“Poland’s standards regarding animals should be no worse, or even better, than those in western countries,” Jaroslaw Kaczynski, leader of the governing Law and Justice (PiS) party, said when the legislation was first tabled last week.
Kaczynski, who is known for his love of cats, over the weekend launched the online #stopfurchallenge for people on social media to express their support for the draft amendment.
“In the 21st century, it’s possible to look really good without putting on a fur garment,” Prime Minister Mateusz Morawiecki said ahead of a parliamentary vote on Wednesday.
Lawmakers later voted down a proposal to scrap the bill and sent it to a parliamentary committee for further consideration.
“In the 21st century, it’s possible to look really good without putting on a fur garment,” Prime Minister Mateusz Morawiecki said on Twitter ahead of the vote.
Polish Nobel literature laureate Olga Tokarczuk has also appealed for the law to be passed, along with US animal rights campaigners PETA.
Otwarte Klatki (Open Cages), an animal rights group, said there were around 550 fur farms in Poland breeding some 5.2 million animals.
But the proposals have drawn criticism in the countryside — a key electoral base for the PiS — and experts quoted by Gazeta Wyborcza said the economic impact would be around 1.6 billion euros ($1.9 billion).
The protesting farmers on Wednesday walked to the PiS headquarters chanting: “Kaczynski, traitor of the countryside!”
Speaking at the rally, Szczepan Wojcik, a prominent fur farmer, said: “You betrayed us, rural Poland — your voters!”
The Polish Meat Association on Monday said the proposed restrictions on ritual slaughter would have dire consequences for the industry.

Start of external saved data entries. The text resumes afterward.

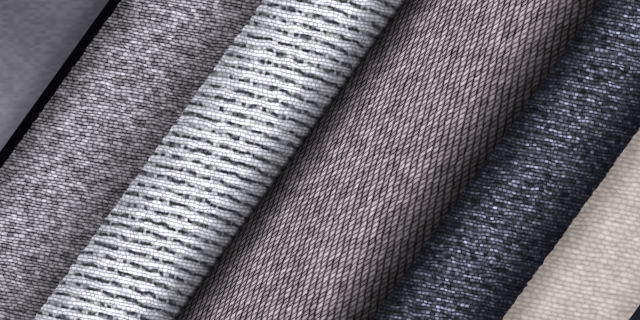
Give the GLSL for this texture, as a WebGL 2 fragment shader.

```glsl
#version 300 es
precision highp float;
// Diagonal rolls of grey, white, charcoal, navy and cream fabric laid side by side.
uniform vec2 u_resolution;
out vec4 fragColor;

// Layout: lean of the rolls and where each one starts along the top edge
const float LEAN = 0.72;
const float VELVET_END = 0.342;
const float GREY_START = 0.380;
const float WHITE_START = 0.823;
const float TWILL_START = 1.271;
const float NAVY_START = 1.880;
const float CREAM_START = 2.287;
const float CREAM_END = 2.685;

// Fabric colours
const vec3 VELVET = vec3(0.44, 0.43, 0.48);
const vec3 GREY = vec3(0.72, 0.70, 0.74);
const vec3 WHITE = vec3(0.92, 0.92, 0.97);
const vec3 TWILL = vec3(0.60, 0.56, 0.59);
const vec3 NAVY = vec3(0.54, 0.55, 0.63);
const vec3 CREAM = vec3(0.83, 0.78, 0.76);
const vec3 INK = vec3(0.06, 0.06, 0.08);

// Weave sizes
const vec2 GREY_CELL = vec2(0.018, 0.0105);
const vec2 KNIT_CELL = vec2(0.015, 0.0118);
const vec2 NAVY_CELL = vec2(0.014, 0.0115);
const vec2 CREAM_CELL = vec2(0.024, 0.015);
const float ROW_PITCH = 0.0354;
const float RIB_PITCH = 0.0235;
const float ROW_TILT = 0.19;

float hash(vec2 p) {
    vec3 q = fract(vec3(p.xyx) * 0.1031);
    q += dot(q, q.yzx + 33.33);
    return fract((q.x + q.y) * q.z);
}

float noise(vec2 p) {
    vec2 i = floor(p), f = fract(p);
    f = f * f * (3.0 - 2.0 * f);
    return mix(mix(hash(i), hash(i + vec2(1, 0)), f.x),
               mix(hash(i + vec2(0, 1)), hash(i + vec2(1, 1)), f.x), f.y);
}

// Staggered oval threads: x is thread coverage, y a random value per thread
vec2 threads(vec2 q) {
    q += 0.7 * vec2(noise(q * 0.4), noise(q * 0.4 + 31.0));
    float row = floor(q.y);
    q.x += 0.5 * mod(row, 2.0) + 0.5 * hash(vec2(row, 7.0));
    vec2 d = fract(q) - 0.5;
    return vec2(1.0 - smoothstep(0.15, 0.65, length(d * vec2(0.85, 1.15))), hash(floor(q) + 50.0));
}

// Light across a roll: rises from the left edge, falls to the right one
float roundness(float v, float rise, float fall) {
    return smoothstep(-0.03, rise, v) * (1.0 - smoothstep(fall, 1.04, v));
}

vec3 velvet(vec2 p, float s) {
    float nap = noise(p * vec2(60.0, 110.0)) - 0.5;
    float sheen = 0.84 + 0.40 * smoothstep(0.95, 0.55, p.y) + 0.18 * (noise(p * 7.0) - 0.5);
    return VELVET * (sheen + 0.14 * nap) * (1.0 - 0.3 * smoothstep(0.24, VELVET_END, s));
}

vec3 greyWeave(vec2 p, vec2 tilted, float v) {
    vec2 t = threads(tilted / GREY_CELL);
    float light = 0.60 + 0.44 * roundness(v, 0.3, 0.5);
    float slub = noise(tilted * vec2(55.0, 120.0));
    float weave = 0.36 + 0.46 * t.x + 0.30 * (t.y - 0.4) + 0.42 * (slub - 0.25);
    return GREY * light * weave;
}

vec3 whiteKnit(vec2 p, vec2 tilted, float v) {
    vec2 t = threads(tilted / KNIT_CELL);
    float bend = 0.045 * v * v + 0.010 * noise(p * 45.0);
    float row = (tilted.y + bend) / ROW_PITCH;
    float across = abs(fract(row) - 0.5);
    float dash = noise(vec2(tilted.x * 90.0, floor(row) * 9.0));
    float gap = (1.0 - smoothstep(0.03, 0.25, across)) * smoothstep(0.10, 0.75, dash + 0.2 * v);
    gap *= 0.72 + 0.5 * (1.0 - t.x) * t.y;
    float light = 0.78 + 0.26 * roundness(v, 0.35, 0.55) - 0.36 * smoothstep(0.65, 1.0, v);
    float rowShade = 1.0 - 0.16 * smoothstep(0.45, 0.15, across);
    vec3 yarn = WHITE * light * rowShade * (0.72 + 0.32 * t.x + 0.18 * t.y);
    yarn = mix(yarn, INK + 0.06, clamp(0.95 * gap, 0.0, 0.9));
    return yarn * (1.0 - 0.75 * smoothstep(0.95, 1.0, v));
}

vec3 twillRibs(vec2 p, float v) {
    float bend = 0.2 * (1.0 - v) * (1.0 - v) + 0.005 * noise(p * 50.0);
    float rib = (p.x + 0.12 * (1.0 - p.y) - bend) / RIB_PITCH;
    float across = fract(rib) - 0.5;
    // Stitches slant upward to the right inside each rib
    float stitch = (p.y + 0.004 * noise(p.yx * 60.0)) / 0.0165 - 0.9 * across + hash(vec2(floor(rib), 3.0));
    float along = abs(fract(stitch) - 0.5);
    float yarn = (1.0 - smoothstep(0.18, 0.52, abs(across))) * (1.0 - 0.7 * smoothstep(0.15, 0.5, along));
    float grain = hash(vec2(floor(rib), floor(stitch)) + 90.0) + 0.7 * (noise(p * 130.0) - 0.5);
    float light = 0.20 + 0.88 * roundness(v, 0.22, 0.62);
    return TWILL * light * (0.38 + 0.68 * yarn + 0.32 * (grain - 0.4)) + 0.012;
}

vec3 navyMelange(vec2 p, vec2 tilted, float v) {
    vec2 t = threads(tilted / NAVY_CELL);
    float wave = tilted.y + 0.04 * v * v + 0.010 * noise(p * 35.0);
    float band = 0.5 + 0.5 * cos(6.2832 * wave / 0.031);
    float fleck = (0.25 + 0.75 * t.x) * (0.22 + 0.75 * t.y) * (0.55 + 0.6 * band);
    fleck += 0.30 * (noise(tilted * vec2(80.0, 130.0)) - 0.4);
    float light = 0.22 + 0.95 * roundness(v, 0.35, 0.42);
    return INK * 0.8 + NAVY * light * (0.10 + 0.95 * max(fleck, 0.0));
}

vec3 creamTwill(vec2 p, vec2 tilted, float v) {
    vec2 t = threads(tilted / CREAM_CELL);
    float light = 0.74 + 0.26 * smoothstep(0.0, 0.3, v) - 0.12 * smoothstep(0.7, 1.0, v);
    float fibre = 0.12 * (noise(tilted * vec2(50.0, 110.0)) - 0.5);
    return CREAM * light * (0.86 + 0.15 * t.x + 0.08 * (t.y - 0.5) + fibre);
}

void main() {
    vec2 p = gl_FragCoord.xy / u_resolution.y;
    float px = 1.2 / u_resolution.y;
    float s = p.x + LEAN * (1.0 - p.y);
    float ragged = s + 0.007 * (noise(p * 85.0) - 0.5);
    vec2 tilted = vec2(p.x - ROW_TILT * p.y, p.y + ROW_TILT * p.x);

    // Stack the rolls from left to right
    vec3 col = mix(velvet(p, s), INK * 0.4, smoothstep(-px, px, s - VELVET_END));
    float v = (s - GREY_START) / (WHITE_START - GREY_START);
    col = mix(col, greyWeave(p, tilted, v), smoothstep(-px, px, ragged - GREY_START));
    v = (s - WHITE_START) / (TWILL_START - WHITE_START);
    col = mix(col, whiteKnit(p, tilted, v), smoothstep(-px, px, ragged - WHITE_START));
    v = (s - TWILL_START) / (NAVY_START - TWILL_START);
    col = mix(col, twillRibs(p, v), smoothstep(-px, px, s - TWILL_START));
    v = (s - NAVY_START) / (CREAM_START - NAVY_START);
    col = mix(col, navyMelange(p, tilted, v), smoothstep(-px, px, s - NAVY_START));
    v = (s - CREAM_START) / (CREAM_END - CREAM_START);
    col = mix(col, creamTwill(p, tilted, v), smoothstep(-px, px, ragged - CREAM_START));
    col = mix(col, INK * 2.0, smoothstep(-px, px, s - CREAM_END));

    fragColor = vec4(clamp(col, 0.0, 1.0), 1.0);
}
```
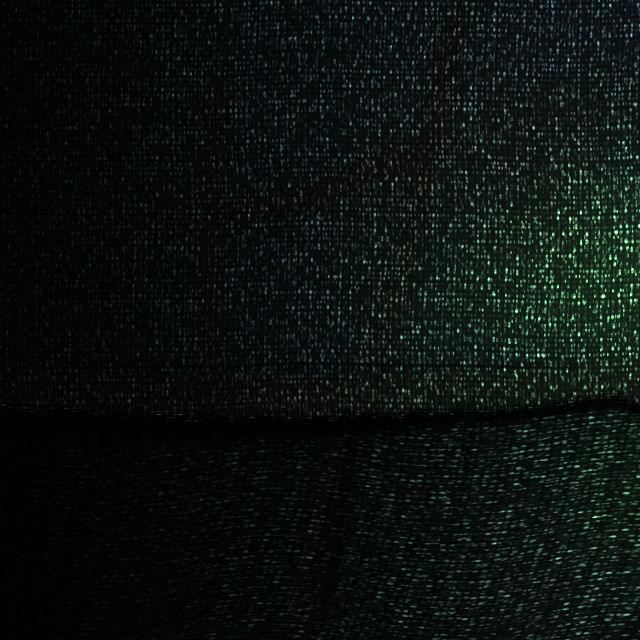
This texture is drawn by a WebGL 2 fragment shader. Its source:

```glsl
#version 300 es
precision highp float;
// Dark knitted cloth with a ragged hem across it and a green light from the right.
// Stitches are jittered cellular flecks: upright above the hem, lying flat below.
// Soft segment bands stain and fold the cloth; layered sines fray the hem.
uniform vec2 u_resolution;
out vec4 fragColor;

const vec3 SLATE = vec3(0.075, 0.108, 0.118);
const vec3 OLIVE = vec3(0.120, 0.155, 0.125);
const vec3 GREEN = vec3(0.100, 0.235, 0.105);
const vec3 TEAL = vec3(0.058, 0.092, 0.088);
const vec3 BROWN = vec3(0.088, 0.077, 0.055);

float hash(vec2 p) {
  vec3 q = fract(p.xyx * vec3(0.1031, 0.1030, 0.0973));
  q += dot(q, q.yzx + 33.33);
  return fract((q.x + q.y) * q.z);
}

// Soft spot, 1 at the centre and fading over the given radii.
float glow(vec2 p, vec2 centre, vec2 radii) {
  vec2 d = (p - centre) / radii;
  return exp(-dot(d, d));
}

// Soft stripe along the segment a-b.
float band(vec2 p, vec2 a, vec2 b, float width) {
  vec2 ab = b - a;
  float t = clamp(dot(p - a, ab) / dot(ab, ab), 0.0, 1.0);
  float d = length(p - a - ab * t) / width;
  return exp(-d * d);
}

// One jittered elliptical stitch per cell, with a random brightness.
float flecks(vec2 p, vec2 grid, vec2 size, float seed) {
  vec2 g = p * grid;
  vec2 id = floor(g);
  vec2 jitter = vec2(hash(id + seed), hash(id + seed + 17.0)) - 0.5;
  vec2 d = (fract(g) - 0.5 - jitter * 0.35) / size;
  float h = hash(id + seed + 41.0);
  return h * h * h * (1.0 - smoothstep(0.25, 1.0, length(d)));
}

// Two sizes of stitch over dark gaps between the threads.
float weave(vec2 p, vec2 coarse, vec2 size) {
  float rows = 0.72 + 0.28 * sin(p.y * 760.0 + 1.5 * sin(p.x * 23.0));
  float ribs = 0.75 + 0.25 * sin(p.x * coarse.x * 6.2832 - 1.5708);
  float f = flecks(p, coarse, size, 3.0) * 4.2;
  f += flecks(p + 0.37, coarse * 1.55, size * 1.1, 71.0) * 3.4;
  return 0.28 + f * rows + 0.25 * rows * ribs;
}

// Height of the hem, drooping in the middle and frayed.
float hemLine(float x) {
  float y = 0.358 - 0.010 * sin(x * 4.6 - 0.4);
  y += 0.013 * glow(vec2(x, 0.0), vec2(0.94, 0.0), vec2(0.045, 1.0));
  y += 0.0025 * sin(x * 61.0 + 2.0 * sin(x * 19.0));
  return y + 0.0015 * sin(x * 173.0 + 3.0 * sin(x * 47.0));
}

// Brown stains printed on the upper cloth.
float stains(vec2 p) {
  float s = 0.75 * band(p, vec2(0.17, 0.43), vec2(0.185, 0.96), 0.026);
  s = max(s, 0.65 * band(p, vec2(0.32, 0.43), vec2(0.335, 0.86), 0.024));
  s = max(s, 0.80 * band(p, vec2(0.19, 0.635), vec2(0.48, 0.685), 0.024));
  s = max(s, 0.80 * band(p, vec2(0.48, 0.685), vec2(0.635, 0.755), 0.024));
  s = max(s, 0.75 * band(p, vec2(0.59, 0.43), vec2(0.645, 0.64), 0.024));
  s = max(s, 0.75 * band(p, vec2(0.645, 0.64), vec2(0.715, 0.98), 0.022));
  return s;
}

vec3 upperCloth(vec2 p, float hem) {
  float light = 0.17 + 0.92 * smoothstep(-0.05, 0.75, p.x);
  vec3 tint = mix(SLATE, OLIVE, 0.8 * glow(p, vec2(0.98, 0.70), vec2(0.34, 0.20)));
  tint = mix(tint, BROWN, stains(p) * 0.75) * light;
  float hemBand = 1.0 - smoothstep(0.055, 0.072, p.y - hem);
  vec3 hemTint = mix(BROWN * 0.75, OLIVE * 0.8, smoothstep(0.2, 0.75, p.x));
  tint = mix(tint, hemTint * (0.45 + 0.55 * light), hemBand * 0.85);
  tint += GREEN * 0.95 * glow(p, vec2(1.02, 0.555), vec2(0.20, 0.15));
  tint += GREEN * 0.30 * glow(p, vec2(0.76, 0.51), vec2(0.17, 0.13));
  tint += vec3(0.0, 0.025, 0.032) * glow(p, vec2(0.98, 0.70), vec2(0.08, 0.10));
  tint += vec3(0.018, 0.026, 0.038) * glow(p, vec2(1.0, 1.0), vec2(0.25, 0.16));
  // Crease above the hem band and shade at the frayed edge
  tint *= 1.0 - 0.35 * band(p, vec2(0.1, 0.428), vec2(0.9, 0.428), 0.006);
  tint *= smoothstep(-0.004, 0.018, p.y - hem) * 0.75 + 0.25;
  vec2 bent = p + vec2(0.002 * sin(p.y * 17.0), 0.003 * sin(p.x * 9.0));
  return tint * weave(bent, vec2(112.0, 84.0), vec2(0.34, 0.52));
}

vec3 lowerCloth(vec2 p, float hem) {
  float depth = hem - p.y;
  float light = 0.10 + 0.85 * smoothstep(0.0, 0.85, p.x);
  vec3 tint = TEAL * light;
  tint += GREEN * 0.42 * glow(p, vec2(1.04, 0.24), vec2(0.20, 0.17));
  tint += OLIVE * 0.30 * glow(p, vec2(0.95, 0.08), vec2(0.28, 0.22));
  // Stain beside a dark fold
  tint = mix(tint, BROWN * 0.65, 0.65 * band(p, vec2(0.535, 0.32), vec2(0.475, 0.0), 0.022));
  tint *= 1.0 - 0.65 * band(p, vec2(0.562, 0.35), vec2(0.505, 0.03), 0.012);
  // Ribs lean left as they fall
  vec2 bent = p + vec2(0.12 * depth + 0.45 * depth * depth, 0.012 * sin(p.x * 11.0));
  tint *= 0.86 + 0.14 * sin(bent.x * 150.0 + 2.0 * sin(bent.x * 21.0));
  float shadow = mix(0.045, 0.018, smoothstep(0.3, 0.9, p.x));
  tint *= 0.04 + 0.96 * smoothstep(shadow * 0.35, shadow * 1.4, depth);
  return tint * weave(bent, vec2(78.0, 122.0), vec2(0.55, 0.36));
}

void main() {
  vec2 p = gl_FragCoord.xy / u_resolution;
  float hem = hemLine(p.x);
  float edge = 1.5 / u_resolution.y;
  vec3 colour = mix(lowerCloth(p, hem), upperCloth(p, hem), smoothstep(-edge, edge, p.y - hem));
  // Pale loose threads along the fray
  float fray = flecks(p, vec2(90.0, 200.0), vec2(0.5, 0.35), 9.0);
  colour += OLIVE * fray * 1.6 * band(p, vec2(p.x - 0.01, hem), vec2(p.x + 0.01, hem), 0.006);
  fragColor = vec4(colour, 1.0);
}
```
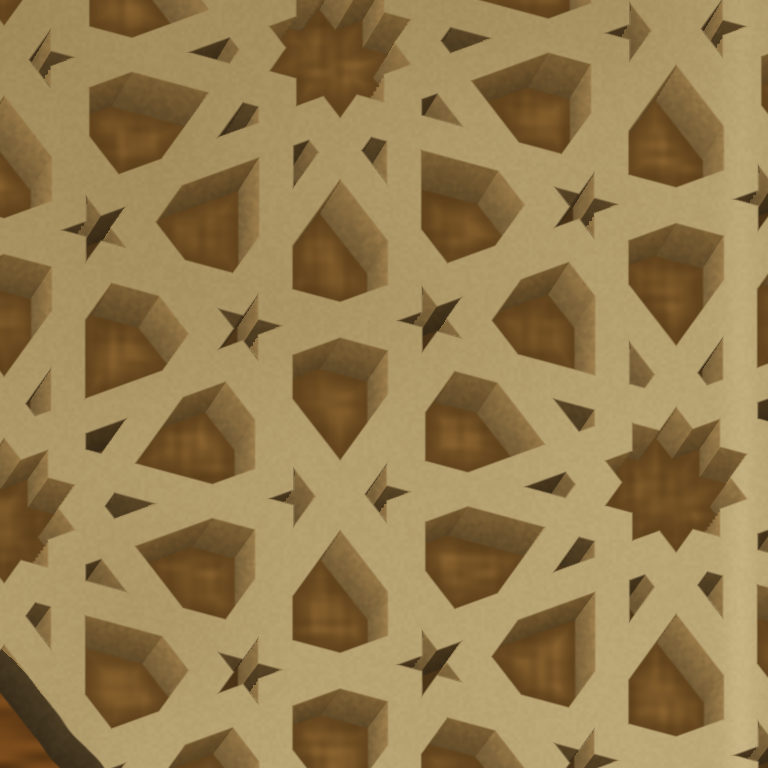
Write a WebGL 2 fragment shader that draws this pattern.

```glsl
#version 300 es
precision highp float;

uniform vec2 u_resolution;
out vec4 fragColor;

// Lattice: rosettes on a centred rectangle, slightly sheared
const vec2 ORIGIN = vec2(0.443, 0.941);
const vec2 UNIT = vec2(0.4375, 0.4257);
const vec2 HALF_CELL = vec2(1.0, 1.3764);
const float SHEAR = 0.046;

// Cutouts, in lattice units
const float TEN_STAR_TIP = 0.222;
const float KITE_INNER = 0.30;
const float KITE_TIP = 0.45;
const float PETAL_TIP = 0.41;
const float PETAL_APEX = 0.785;
const float PETAL_WIDTH = 0.142;
const float STAR_RADIUS = 0.894;
const float STAR_TIP = 0.104;
const float ARROW_BACK = 0.032;
const float WAIST_GAP = 0.107;

// Broken lower left corner, in canvas units
const vec2 BREAK_POINT = vec2(0.0, 0.158);
const vec2 BREAK_NORMAL = vec2(0.76, 0.65);

const int DEPTH_STEPS = 8;
const vec2 DEPTH_BOTTOM = vec2(0.026, 0.034);
const vec2 DEPTH_TOP = vec2(0.028, 0.047);
const float SOFTNESS = 0.0012;

const vec3 FACE_DIM = vec3(0.62, 0.53, 0.34);
const vec3 FACE_LIT = vec3(0.76, 0.68, 0.49);
const vec3 WALL_DIM = vec3(0.41, 0.31, 0.16);
const vec3 WALL_LIT = vec3(0.55, 0.44, 0.26);
const vec3 WOOD_DARK = vec3(0.34, 0.23, 0.09);
const vec3 WOOD_LIGHT = vec3(0.53, 0.38, 0.18);
const vec3 WOOD_BARE = vec3(0.41, 0.25, 0.09);

const float TAU = 6.2831853;
const vec2 DIR18 = vec2(0.951, 0.309);
const vec2 DIR36 = vec2(0.809, 0.588);

float hash(vec2 p) {
  vec3 q = fract(vec3(p.xyx) * 0.1031);
  q += dot(q, q.yzx + 33.33);
  return fract((q.x + q.y) * q.z);
}

float noise(vec2 p) {
  vec2 i = floor(p), f = fract(p);
  f = f * f * (3.0 - 2.0 * f);
  return mix(mix(hash(i), hash(i + vec2(1, 0)), f.x),
             mix(hash(i + vec2(0, 1)), hash(i + vec2(1, 1)), f.x), f.y);
}

// Offset to the nearest point of the centred lattice
vec2 nearest(vec2 p) {
  vec2 cell = 2.0 * HALF_CELL;
  vec2 a = p - cell * round(p / cell);
  vec2 b = p - HALF_CELL - cell * round((p - HALF_CELL) / cell);
  return dot(a, a) < dot(b, b) ? a : b;
}

// Fold the plane into one mirrored sector along +x
vec2 sector(vec2 p, float count, float turn) {
  float step_ = TAU / count;
  float a = atan(p.y, p.x) - turn;
  a -= step_ * round(a / step_);
  return length(p) * vec2(cos(a), abs(sin(a)));
}

float petal(vec2 p) {
  p.y = abs(p.y);
  float tip = dot(p - vec2(PETAL_TIP, 0), vec2(-DIR36.y, DIR36.x));
  float apex = dot(p - vec2(PETAL_APEX, 0), DIR18);
  return max(max(tip, apex), p.y - PETAL_WIDTH);
}

// Signed distances: x = large openings, y = small openings
vec2 openings(vec2 canvas) {
  vec2 q = canvas - ORIGIN;
  q.y -= SHEAR * q.x;
  q /= UNIT;
  vec2 r = nearest(q);
  vec2 onPetal = sector(r, 10.0, TAU / 20.0);
  vec2 onStar = sector(r, 10.0, 0.0);

  float tenStar = dot(onPetal - vec2(TEN_STAR_TIP, 0), DIR36.yx);
  vec2 waist = abs(nearest(q - vec2(0, HALF_CELL.y)));
  float waistPetal = petal(vec2(waist.y + PETAL_TIP - WAIST_GAP, waist.x));
  float large = min(min(tenStar, petal(onPetal)), waistPetal);

  float kite = max(dot(onStar - vec2(KITE_TIP, 0), DIR18.yx),
                   dot(onStar - vec2(KITE_INNER, 0), vec2(-DIR36.x, DIR36.y)));
  vec2 s = onStar - vec2(STAR_RADIUS, 0);
  float star = dot(sector(s, 5.0, TAU / 2.0) - vec2(STAR_TIP, 0), DIR18.yx);
  // Stars on the horizontal axis lose their two outer points
  if (abs(r.y) < abs(r.x) * 0.325) star = max(star, dot(s - vec2(ARROW_BACK, 0), DIR36));
  return vec2(large, min(kite, star)) * UNIT.x;
}

float breakEdge(vec2 p) {
  return dot(p - BREAK_POINT, BREAK_NORMAL) + 0.006 * (noise(p * 40.0) - 0.5);
}

float hole(vec2 p) {
  vec2 d = openings(p);
  return min(min(d.x, d.y), breakEdge(p));
}

vec3 faceColor(vec2 p) {
  float light = 0.08 + 0.36 * p.x + 0.42 * (1.0 - p.y);
  light += 0.24 * (noise(p * 5.0) - 0.5) + 0.16 * (noise(p * 210.0) - 0.5);
  float ridge = (p.x - 0.965) / 0.022;
  light += 0.35 * exp(-ridge * ridge) * (1.0 - 0.6 * p.y);
  return mix(FACE_DIM, FACE_LIT, light);
}

vec3 woodColor(vec2 p, float inset) {
  float grain = noise(p * vec2(22.0, 95.0)) + noise(p * vec2(95.0, 16.0));
  float tone = 0.25 + 0.4 * grain + 0.2 * (noise(p * 14.0) - 0.5);
  return mix(WOOD_DARK, WOOD_LIGHT, tone * mix(0.35, 1.05, smoothstep(0.0, 0.03, inset)));
}

void main() {
  vec2 p = gl_FragCoord.xy / u_resolution;
  float blur = SOFTNESS + 0.6 / u_resolution.y;
  vec3 color = faceColor(p);
  float top = hole(p);

  if (top < blur) {
    // Follow the slanted view down to the first wall
    vec2 slant = mix(DEPTH_BOTTOM, DEPTH_TOP, p.y);
    float depth = 1.0, deepest = top, previous = top;
    for (int i = 1; i <= DEPTH_STEPS; i++) {
      float t = float(i) / float(DEPTH_STEPS);
      float d = hole(p + slant * t);
      if (d > 0.0 && deepest <= 0.0) depth = t - d / (d - previous) / float(DEPTH_STEPS);
      deepest = max(deepest, d);
      previous = d;
    }
    if (top > 0.0) depth = 0.0;

    // Wall shade from its facing
    vec2 hit = p + slant * depth, e = vec2(0.0015, 0);
    vec2 n = normalize(vec2(hole(hit + e.xy) - hole(hit - e.xy),
                            hole(hit + e.yx) - hole(hit - e.yx)) + 1e-6);
    float lit = smoothstep(-0.6, 1.0, n.x - 0.35 * n.y);
    vec3 wall = mix(WALL_DIM, WALL_LIT, lit) * mix(1.1, 0.85, depth);
    wall *= 0.95 + 0.1 * noise((p + p.yx * vec2(1, -1)) * 130.0);

    vec2 kind = openings(p);
    float broken = breakEdge(p);
    vec3 wood = woodColor(p, -deepest);
    if (broken < blur) {
      wall *= 0.5;
      wood = WOOD_BARE * (0.8 + 0.4 * noise(p * vec2(18.0, 70.0)));
    } else if (kind.y < kind.x) {
      wall *= mix(0.62, 0.95, lit);
      wood *= 0.75;
    }
    vec3 inside = mix(wood, wall, smoothstep(-blur, blur, deepest));
    color = mix(inside, color, smoothstep(-blur, blur, top));
  }
  fragColor = vec4(color, 1.0);
}
```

“The draft amendment is economically harmful and undermines the social security of many thousands of workers in the meat-processing sector, rural residents and farmers,” it said.